It’s a time to prune, dividends as well as trees. To sit together round a warm fire and plan for spring. We cannot make it happen faster, but we can be ready when it comes.

Winter is a season, not failure, and not a problem

Potbound.

It’s Spring. On the one hand I love it – the end of winter, renewal, growth everywhere. On the other hand, it can overwhelm me. Everything grows at once, and there is that sudden rush as we seek to bring our gardens under control. Despite the regularity of Spring, it still takes me by surprise. I had become used to Winter.

It strikes me that in reality, businesses are much the same – and that we can learn a lot from Gardeners.

Businesses have seasons. They sprout from an idea, grow, thrive and then wither.

Gardeners in tune with nature benefit. They do not try to ignore the seasons, they work with them. They variously take cuttings, grow seedlings, graft plants onto new rootstock. Create hybrids.

They fell, prune, and transplant.

They know how to look after the soil.

They know when to harvest, and when to plant.

So why is it in business, we don’t do the same? We often expect our idea to thrive as though it’s always Spring. We let the business grow, but in effect keep it in the same pot – a mixture of products, markets and locations, amplified by processes, protocols and the fertiliser of efficiency. – and the danger is, it becomes potbound.

As the business grows, so do the people in it – ideas, ambitions, confidence, networks. This growth needs room.

But far too many of us have let  let our businesses become potbound.
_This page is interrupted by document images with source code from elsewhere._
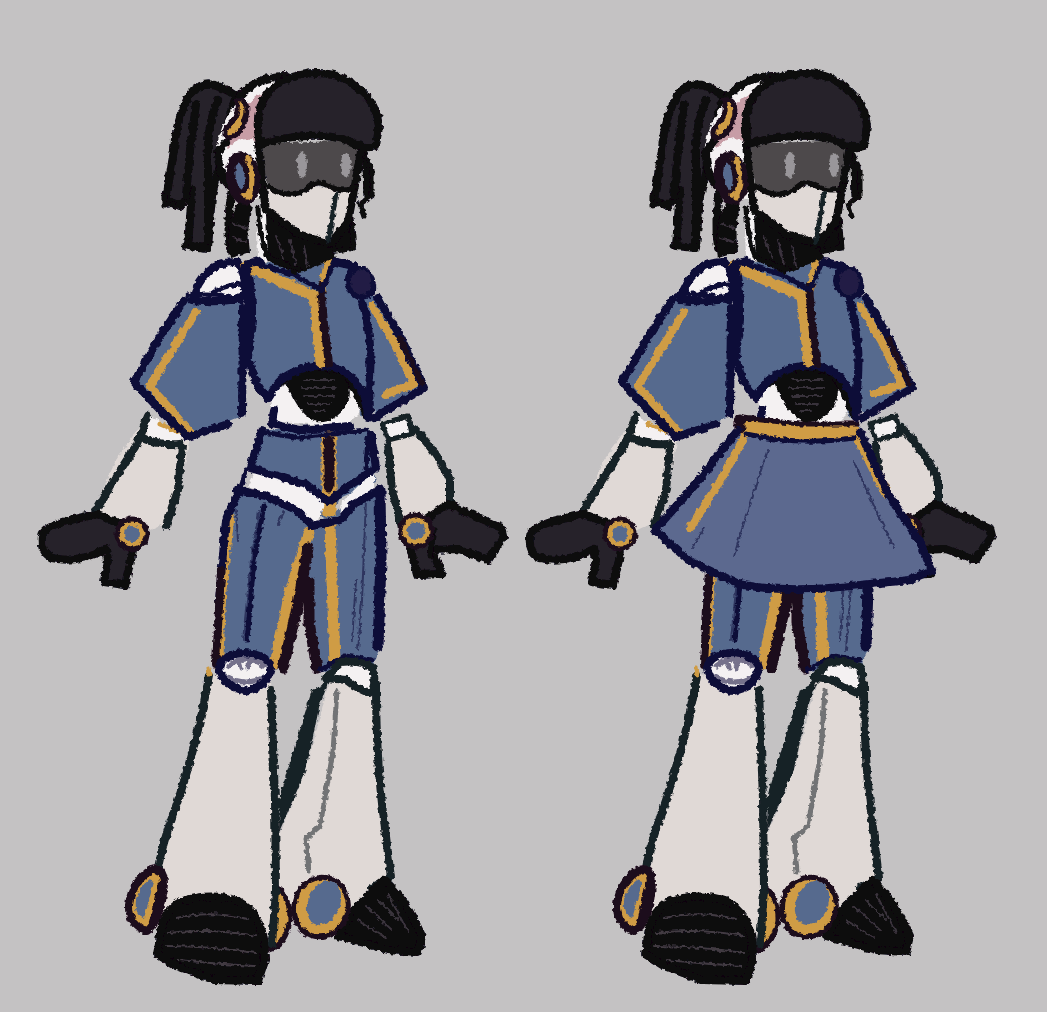
<!DOCTYPE html>
<html lang="en">
<head>
<meta charset="utf-8">
<title>Robot outfit sheet</title>
<style>
:root{--ground:#c4c2c3;--ink:#08070c;--navy:#0b0a38;--plum:#1e0b1c;--teal:#182126;--blue:#576a8e;--skirt:#5b698f;--gold:#cf9c45;--shell:#e0d9d6;--white:#f4f1f2;--hair:#28212c;--visor:#4d4a4b;--eye:#99969a;--pink:#c79da6}
html,body{margin:0;height:100%;overflow:hidden;background:var(--ground)}
svg{display:block;width:1047px;height:1012px}
path,ellipse,circle,polygon{stroke-linejoin:round;stroke-linecap:round}
.blue{fill:var(--blue)}.skirt{fill:var(--skirt)}.shell{fill:var(--shell)}.white{fill:var(--white)}
.hair{fill:var(--hair)}.visor{fill:var(--visor)}.gold{fill:var(--gold)}.pink{fill:var(--pink)}.black{fill:var(--ink)}
.dark{fill:var(--teal)}.eye{fill:var(--eye)}
.ink{stroke:var(--ink);stroke-width:8}.navy{stroke:var(--navy);stroke-width:8}
.plum{stroke:var(--plum);stroke-width:8}.teal{stroke:var(--teal);stroke-width:8}
.trim{stroke:var(--gold);stroke-width:8}
.line{fill:none}.thin{stroke-width:5}.fine{stroke-width:2}.heavy{stroke-width:11}
.soft{opacity:.55}
</style>
</head>
<body>
<svg viewBox="0 0 1047 1012" role="img" aria-label="A robot with a dark ponytail and visor, shown in blue trousers and in a blue skirt">
<defs>
<filter id="crayon" filterUnits="userSpaceOnUse" x="0" y="0" width="1047" height="1012">
<feTurbulence type="fractalNoise" baseFrequency=".22" numOctaves="2" seed="4" result="grain"/>
<feDisplacementMap in="SourceGraphic" in2="grain" scale="5" xChannelSelector="R" yChannelSelector="G"/>
</filter>

<g id="legs">
<g id="far-leg">
<path class="dark" d="M312 690L324 684L306 770L279 832L280 794Z"/>
<path class="shell" d="M332 670L376 672L379 780L391 880L345 914L276 920L277 840L306 770Z"/>
<path class="line teal" d="M376 684Q376 760 384 820L391 878L372 888"/>
<path class="line teal thin" d="M328 676L300 752L279 806"/>
<path class="line teal thin soft" d="M337 690L333 752L320 826L306 838L309 872"/>
<path class="black ink" d="M384 880Q404 896 422 936L418 952L388 950L338 936L352 912Z"/>
<path class="line fine" stroke="#3b343c" d="M366 906L392 930M358 920L386 938M388 894L408 932M378 900L398 920"/>
<path class="blue" d="M306 528L380 488L384 560L380 650L372 668L318 672L306 610Z"/>
<path class="line navy heavy" d="M380 490L381 560L378 646"/>
<path class="line navy fine soft" d="M366 500L362 600L358 650M356 580L352 640"/>
<path class="line trim heavy" d="M330 526L335 662"/>
<path class="line plum heavy" d="M309 582L309 622L317 668"/>
<path class="line navy thin" d="M320 670L345 656L372 660"/>
<path class="white teal" d="M341 662Q360 660 373 668Q377 688 369 693Q356 688 346 680L326 678Z"/>
</g>
<g id="near-leg">
<path class="gold plum thin" d="M276 886Q290 896 290 920Q286 944 270 950Z"/>
<path class="shell" d="M208 674L270 680L276 800L275 940L258 925Q228 885 168 912L150 930L162 850Q190 770 208 674Z"/>
<path class="line teal" d="M209 676Q196 750 174 812Q160 850 156 880"/>
<path class="line teal" d="M271 690L275 800L276 890L272 944"/>
<path class="blue" d="M240 488L229 515L217 662L276 670L300 600L314 526L292 510Z"/>
<path class="line trim thin" d="M232 516L224 590L221 655"/>
<path class="line navy" d="M240 488L226 520L219 600"/>
<path class="line plum" d="M221 570L216 664"/>
<path class="line navy thin" d="M264 506L254 560L247 640"/>
<path class="line navy fine soft" d="M259 512L251 560L243 640M236 510L238 540M284 512L278 524"/>
<path class="line trim heavy" d="M309 532L290 592L275 664"/>
<path class="line plum heavy" d="M308 548L298 604L283 668"/>
<path class="white navy" d="M219 668Q222 654 244 653Q268 654 271 668Q266 688 245 691Q222 686 219 668Z"/>
<path class="line navy thin soft" d="M228 666Q246 652 264 666M226 676Q246 688 266 676M238 658L241 668M251 658L248 668"/>
<path class="line trim thin" d="M208 668L209 674"/>
</g>
<g id="shoe">
<path class="gold plum" d="M151 870Q164 866 164 884Q162 920 146 931Q128 924 129 904Q132 882 151 870Z"/>
<path class="blue" d="M149 880L154 882L144 918Q134 914 136 900Q140 886 149 880Z"/>
<path class="line plum thin" d="M160 884L150 930"/>
<path class="black ink" d="M159 944Q160 912 182 901Q212 892 238 901Q260 914 264 940L265 960L258 981L214 980L176 966L157 954Z"/>
<path class="line fine" stroke="#423b43" d="M176 918Q210 910 248 919M168 933Q210 928 256 936M166 946Q210 946 256 953M178 960Q216 964 254 966"/>
</g>
<ellipse class="gold plum thin" cx="321" cy="907" rx="27" ry="30" transform="rotate(18 321 907)"/>
<ellipse class="blue" cx="324" cy="903" rx="16" ry="23" transform="rotate(22 324 903)"/>
<path class="line plum thin" d="M296 896Q290 922 306 934"/>
</g>

<g id="hips">
<path class="blue" d="M262 430L369 430L372 462L376 482L340 498L330 522L254 470Z"/>
<path class="line trim" style="stroke-width:15" d="M329 438L329 510"/>
<path class="white" d="M256 470L308 486L324 504L318 524L296 508L248 486ZM374 470L342 502L340 516L352 508L374 488Z"/>
<path class="line navy" d="M262 430L250 468L306 484L328 502L346 488L376 468L371 434"/>
<path class="line navy" d="M236 490L266 496L296 510L312 526L340 520L354 504L380 490"/>
<path class="line navy thin" d="M262 432L300 438L366 430M246 470L240 492M368 438L366 468"/>
<path class="line plum heavy" d="M329 442L329 486"/>
</g>

<g id="arms">
<g id="left-arm">
<path class="shell" d="M144 420L190 438L182 480L172 520L150 530L92 514L116 460Z"/>
<path class="line teal" d="M148 416L136 446Q112 482 94 514"/>
<path class="line teal" d="M182 446L178 490L166 526"/>
<path class="white" d="M150 416L184 434L176 444L146 436Z"/>
<path class="line teal" d="M140 436Q156 446 180 444"/>
<path class="line trim thin" d="M160 424L184 434"/>
<path class="hair ink" d="M96 514L66 521Q42 528 42 536Q40 552 52 558Q78 564 106 549L108 560L104 582L125 585L132 556L136 530Z"/>
<circle class="gold plum thin" cx="132" cy="534" r="15"/><circle class="blue" cx="132" cy="534" r="8"/>
<path class="blue" d="M186 298Q214 306 242 300L242 416L190 437L132 384Z"/>
<path class="line trim" d="M196 312L150 386L190 432"/>
<path class="line navy" d="M184 300L158 340L134 382L162 412L188 437L228 424"/>
<path class="line navy" d="M243 308L242 414"/>
<path class="white navy" d="M192 300Q204 260 238 262Q248 280 244 296Q224 304 192 300Z"/>
<path class="line navy thin" d="M206 300Q216 286 240 284M188 296Q214 290 242 302"/>
</g>
<g id="right-arm">
<path class="shell" d="M386 436L414 424L446 466L450 500L432 526L400 528L390 480Z"/>
<path class="line teal" d="M414 428Q440 456 450 480L450 502"/>
<path class="line teal" d="M388 446L392 490L402 528"/>
<path class="white teal thin" d="M382 424L408 416L412 434L388 440Z"/>
<path class="hair ink" d="M448 504L472 515L502 528L504 536L488 560L458 549L432 550L442 574L417 575L410 548L424 520Z"/>
<path class="line ink thin" d="M434 530L430 556"/>
<circle class="gold plum thin" cx="416" cy="531" r="16"/><circle class="blue" cx="416" cy="531" r="9"/>
<path class="blue" d="M366 296L382 296L402 340L424 390L376 416L366 380Z"/>
<path class="line trim" d="M372 306L394 342L414 384L386 394"/>
<path class="line navy" d="M378 298L402 340L424 388L374 418"/>
<path class="line plum thin" d="M400 338L422 384"/>
</g>
</g>

<g id="torso">
<path class="blue" d="M246 264L322 258L360 266L370 310L368 400L362 418L340 372L290 372L268 394L250 366Z"/>
<path class="white" d="M270 400L290 374L356 380L362 410L346 426L274 422Z"/>
<path class="black" d="M268 392Q296 356 336 364Q362 374 372 404L364 420L356 400Q348 382 336 382L290 382Q276 390 268 392Z"/>
<path class="black" d="M286 382Q304 364 340 374Q356 388 346 406Q334 424 316 422Q298 414 286 382Z"/>
<path class="line fine" stroke="#38323a" d="M304 380H334M302 388H336M304 396H334M308 404H330M313 411H324"/>
<path class="line navy" d="M270 396Q276 380 294 372Q318 360 342 370Q366 384 368 418M274 410L272 424L300 430L350 426"/>
<path class="line trim heavy" d="M246 266L314 296L321 362"/>
<path class="line trim" d="M328 262L322 290"/>
<path class="line plum" d="M321 286L324 324L329 364"/>
<path class="line navy thin" d="M258 264L292 274L322 290L334 262"/>
<path class="line navy heavy" d="M246 268Q254 310 248 340L246 362"/>
<path class="line navy" d="M250 364Q254 384 268 398M362 302Q374 340 369 390L370 410M248 264L262 260M336 262L354 266"/>
<path class="line navy" d="M352 270Q346 280 352 290Q362 300 372 292Q374 280 364 270Z" fill="#201a40"/>
<ellipse cx="361" cy="282" rx="10" ry="13" fill="#241f45"/>
</g>

<g id="head">
<g id="ponytail">
<path class="hair ink" d="M236 96Q206 74 190 94Q176 118 174 150L166 200L180 206L192 190L188 246L208 248L212 196Q220 166 222 140Z"/>
<path class="line ink" d="M196 104L190 150L186 196M218 100Q206 128 208 160L208 240"/>
<path class="line ink thin" d="M164 196L164 206L174 204M184 246L190 240"/>
</g>
<path class="black ink thin" d="M362 148L372 170L372 196L360 204L364 216M350 208L354 248L330 252Z"/>
<path class="line ink" d="M232 190Q226 220 230 248"/>
<path class="black" d="M242 196L252 206Q246 228 250 252L230 258Q224 222 242 196Z"/>
<path class="white" d="M256 206L284 232L266 262L258 256Z"/>
<path class="black" d="M266 214L300 236L330 244L336 258L296 274L268 260Z"/>
<path class="line fine" stroke="#3a333c" d="M276 236L284 258M290 240L296 264M304 246L308 266M234 224L246 228M232 238L246 242"/>
<path class="line ink thin" d="M258 208Q260 240 268 258L300 270"/>
<path class="white" d="M216 150Q226 92 276 76L300 84L262 140L264 196L246 204Q218 180 216 150Z"/>
<path class="pink" d="M244 110Q254 92 272 92L262 110L256 142Q244 132 228 148Q228 132 244 110Z"/>
<path class="line ink" d="M240 96Q258 76 286 76M226 142L218 152Q218 176 230 186"/>
<path class="gold plum thin" d="M236 100Q250 98 246 118Q240 138 226 138Q222 130 232 122Q240 112 236 100Z"/>
<path class="shell" d="M264 186L354 188L348 218L330 245L296 232L268 212Z"/>
<path class="visor" d="M258 144L362 140L358 186Q346 192 328 184Q314 180 306 190Q286 198 268 186Z"/>
<ellipse class="eye" cx="302" cy="165" rx="5" ry="13"/><ellipse class="eye" cx="346" cy="165" rx="5" ry="12"/>
<path class="line ink" d="M258 144L262 180L266 210L298 234L330 244L348 222L354 190L362 146"/>
<path class="line ink thin" d="M268 186Q286 200 306 190Q316 178 328 186Q346 194 356 186"/>
<path class="line teal thin" d="M336 194L332 218L328 242"/>
<path class="hair ink" d="M260 144Q250 98 284 80Q320 66 346 80Q376 96 379 126L376 146Q364 150 346 140Q310 130 260 144Z"/>
<ellipse class="gold plum" cx="243" cy="178" rx="13" ry="23" transform="rotate(-8 243 178)"/>
<ellipse class="blue plum thin" cx="240" cy="176" rx="7" ry="16" transform="rotate(-8 240 176)"/>
<path class="line trim thin" d="M248 158Q256 180 248 198"/>
</g>

<g id="robot">
<use href="#legs"/><use href="#hips"/><use href="#arms"/><use href="#torso"/><use href="#head"/>
</g>

<g id="skirt">
<path class="skirt" d="M740 422L860 426L888 492L932 572L912 580L830 588L740 584L690 560L654 530L690 486Z"/>
<path class="line trim" d="M746 434L722 478L690 528"/>
<path class="line trim heavy" d="M856 432L872 464L886 492"/>
<path class="gold" d="M744 418L800 426L858 424L856 438Q800 444 744 432Z"/>
<path class="line navy thin" d="M746 434Q800 446 854 438"/>
<path class="line plum thin" d="M742 418L800 424L858 424"/>
<path class="line plum heavy" d="M740 420L740 428"/>
<path class="line navy" d="M738 430L694 486L655 530L688 560L738 584Q780 592 830 588L910 580L932 570L920 542L888 494L860 432"/>
<path class="line navy fine soft" d="M768 450L752 496L734 556M854 462L874 506L894 548M692 548L704 528"/>
</g>
</defs>

<rect width="1047" height="1012" fill="#c4c2c3"/>
<g filter="url(#crayon)">
<use href="#robot"/>
<use href="#robot" x="488"/>
<use href="#skirt"/>
</g>
</svg>
</body>
</html>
People and ideas find nowhere to grow, so they wither whilst the main plant absorbs all the nourishment, until, inevitably, Autumn arrives.

I’ve often wondered why we are so resistant to letting businesses die back.

I guess there are lots of structural reasons – prime amongst which are that investors and bankers don’t like the idea of a pause in growth, even though that is necessary to gather the resources for the next stage of growth. As owners and employees we become dependent on the produce. We got used to perpetual credit and have become very poor at harvesting and storing so we can overwinter. We fell out of the idea of rhythms and cycles. Which is a mistake.

Generally speaking, we’re nowhere near as good at managing business cycles as gardeners are at managing the seasons.

In the industrial era, the main nutrients for our business was capital and fixed assets – machines and offices.They were easy to measure, difficult to move and could be kept in the asset register.They could be hothoused. They were difficult to transplant successfully – it was an expensive and risky process.

In the connection economy, the main nutrients for our businesses is talent – and that’s as mobile as dandelion seeds. It will take root anywhere conditions permit. It’s difficult to measure, and cannot be owned.

Traditional businesses are struggling in the connection economy. Everything they do is replicable. They are unwieldy, and have to resort to forcing growth through extracting every ounce of cash, even though the peak of their cycle has passed. They become hostages to the expectation of continual Spring.

Connection economy businesses on the other hand are flexible, and can find the space to grow because they are mobile. They experiment, hybridise and adapt. They can follow the seasons. There are lots of places in them for talent to grow, and talent has a choice.

After seven years of economic winter, Spring has arrived.

Time to cultivate your business.

If you want to know more about helping businesses thrive throughout the seasons, talk to us at the GrowHouse.